- The number of departments
- The amount of formal procedures
- The length in time the long-term planning process
- The number of budget items
- The amount of meetings
- The quantity of reports
A problem is when the company loses its mojo, so to speak. Success blinds management and causes them to lose touch with its customers and employees. Bureaucracy grows, information gets filtered and delayed breeds and arrogance . Unfortunately, management will begin blaming others for performance slippage when the company begins to slide due to the downdraft of business failure.
Recommended actions include:
- Question the causes of business success and failure – do not get stuck looking merely at just the symptoms.
- Do not get enamored at a cult personality be it the CEO, influential leader or industry expert. Question decisions and recommendations. Remember, there is no such thing as a stupid question. What is stupid is when you fail to ask the question.
- Have strong, independent advisors or board directors and meet regularly.
- Complexity is the “fog of noise designed to hide reality,” find and streamline to clarity.
- Align pay and remunerations with associate risks.

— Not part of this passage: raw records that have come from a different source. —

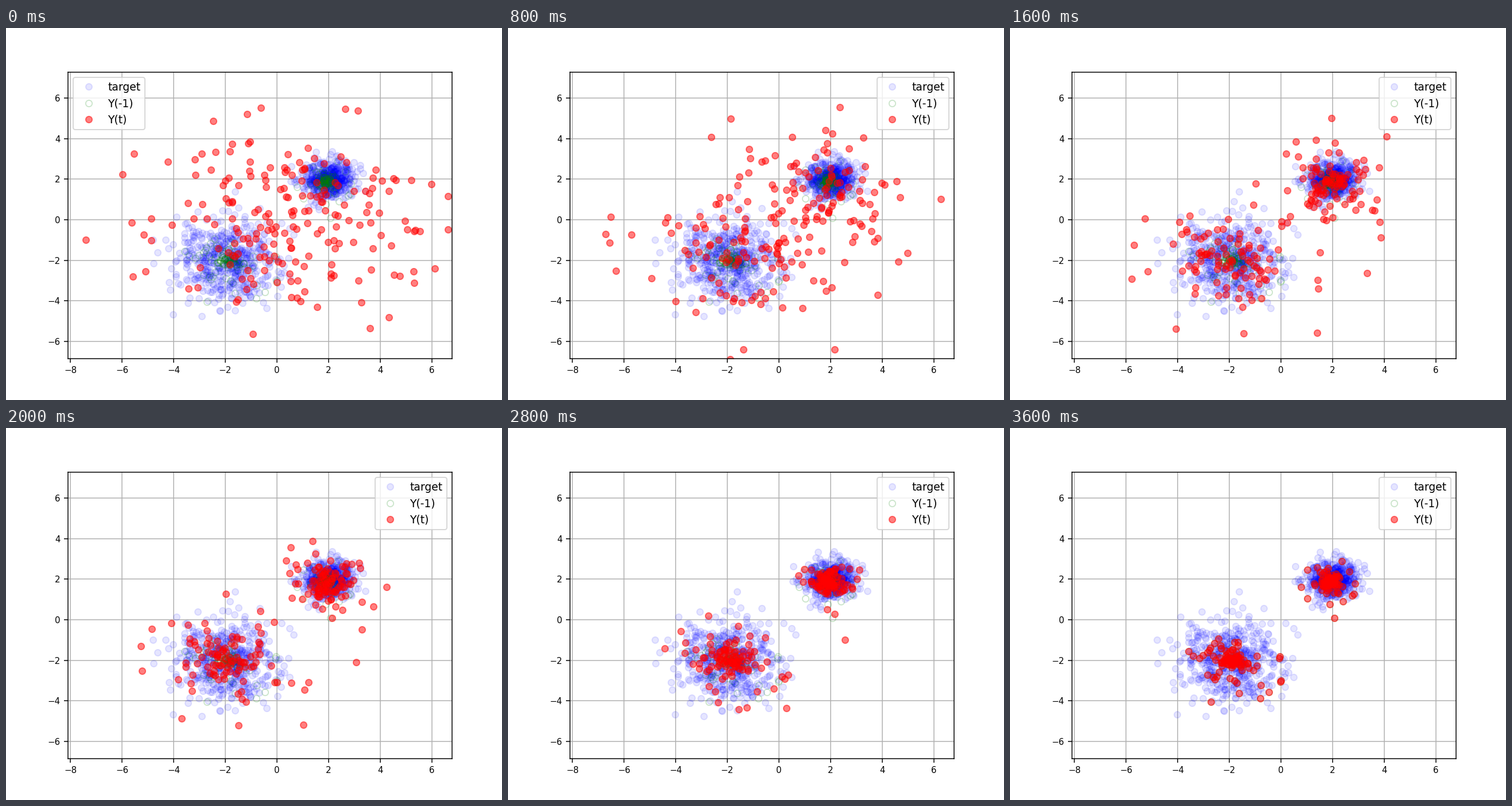
A matplotlib script for the animation above (3.8 s loop, 864 by 648 pixels).

```python
import numpy as np
import matplotlib.pyplot as plt
from matplotlib.animation import FuncAnimation

FRAMES, STEP = 19, 200
LAST = FRAMES - 1
rng = np.random.default_rng(11)

# Far strays: start and end of a straight path, in axis units
STRAYS = np.array([
    [[-7.4, -1.0], [-3.57, -1.55]],
    [[4.34, -4.8], [2.06, 0.09]],
    [[2.9, -7.2], [-0.46, -3.56]],
    [[-1.3, -7.2], [-1.63, -3.62]],
    [[6.12, -2.4], [1.03, 1.05]]])


def limit(z, reach):
    """Pull points further out than reach back onto that radius."""
    r = np.hypot(z[..., 0], z[..., 1])[..., None]
    return z * np.minimum(1, reach / r)


def cloud(n, centre, sd):
    return np.asarray(centre) + sd * limit(rng.normal(size=(n, 2)), 3.4)


def gather(n, centre, wide, tight, power):
    """Shrink a wide cloud at the origin onto its centre: (frame, particle, xy)."""
    rho = 0.93
    z = rng.normal(size=(n, 2))
    path = []
    for k in range(LAST, -1, -1):
        u = k / LAST
        pull = 1 - 0.9 * max(0, 1 - k / 8) ** 2
        sd = tight + (wide - tight) * (1 - u) ** power
        far = limit(z, 2.6)
        # the cloud grows longer tails as it settles
        r2 = (far ** 2).sum(axis=1, keepdims=True)
        tail = 1 + u * (0.18 * r2 - 0.25)
        path.append(pull * np.asarray(centre) + sd * tail * far)
        z = rho * z + np.sqrt(1 - rho ** 2) * rng.normal(size=z.shape)
    return np.array(path[::-1])


target = np.vstack([cloud(500, (-2, -2), 1), cloud(500, (2, 2), 0.47)])

ramp = np.linspace(0, 1, FRAMES)[:, None, None]
strays = STRAYS[:, 0] * (1 - ramp) + STRAYS[:, 1] * ramp
walk = np.concatenate([
    gather(97, (-1.93, -2.05), 2.5, 0.42, 2),
    gather(98, (1.86, 1.88), 2.5, 0.22, 2.2),
    strays], axis=1)

fig, ax = plt.subplots(figsize=(6.4, 4.8), dpi=135)
fig.subplots_adjust(left=0.125, bottom=0.111, right=0.8995, top=0.881)
ax.plot(*target.T, "o", color="b", alpha=0.1, label="target")
ax.plot(*walk[-1].T, "o", color="g", mfc="none", alpha=0.2, label="Y(-1)")
dots, = ax.plot(*walk[0].T, "o", color="r", alpha=0.5, label="Y(t)")
ax.set_xlim(-8.089, 6.782)
ax.set_ylim(-6.854, 7.274)
ax.set_xticks(range(-8, 7, 2))
ax.set_yticks(range(-6, 7, 2))
ax.tick_params(labelsize=8)
ax.grid(True)
legend = ax.legend(loc="upper left")


def update(k):
    dots.set_data(*walk[k].T)
    legend.set_loc("upper left" if k < 3 else "upper right")
    return dots, legend


anim = FuncAnimation(fig, update, frames=FRAMES, interval=STEP, repeat=True)
plt.show()
```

Corporate failure is never the results of a random set of events. It is normally a reflection of deep-seated corporate shortcomings. I’m interested in your thoughts – leave a comment below on examples of failure leading to success or advice for businesses in decline.
Company leaders, call a senior consultant with Ember Carriers at (513) 984-9333 for a 30-minute complimentary consultation to discover how to FUEL success in your business. At Ember Carriers we want our clients to not only be more profitable and productive but, to enjoy more rewarding work experiences throughout their career.
Gary Rushin (2012), garyrushin.com/my_blog/
Chartered Institute of Management Accounting. (February 15, 2012). Understanding the causes of corporate failure. Retrieved December 15, 2012, from Financial Management Magazine
Edmondson, A. C. (2011). Strategies for learning from failure. Harvard Business Review , 89 (4), 48-55.
Kolind, L. (209). The second cycle: winning the war against bureaucracy. New York, NY: Pearson Prentice Hall.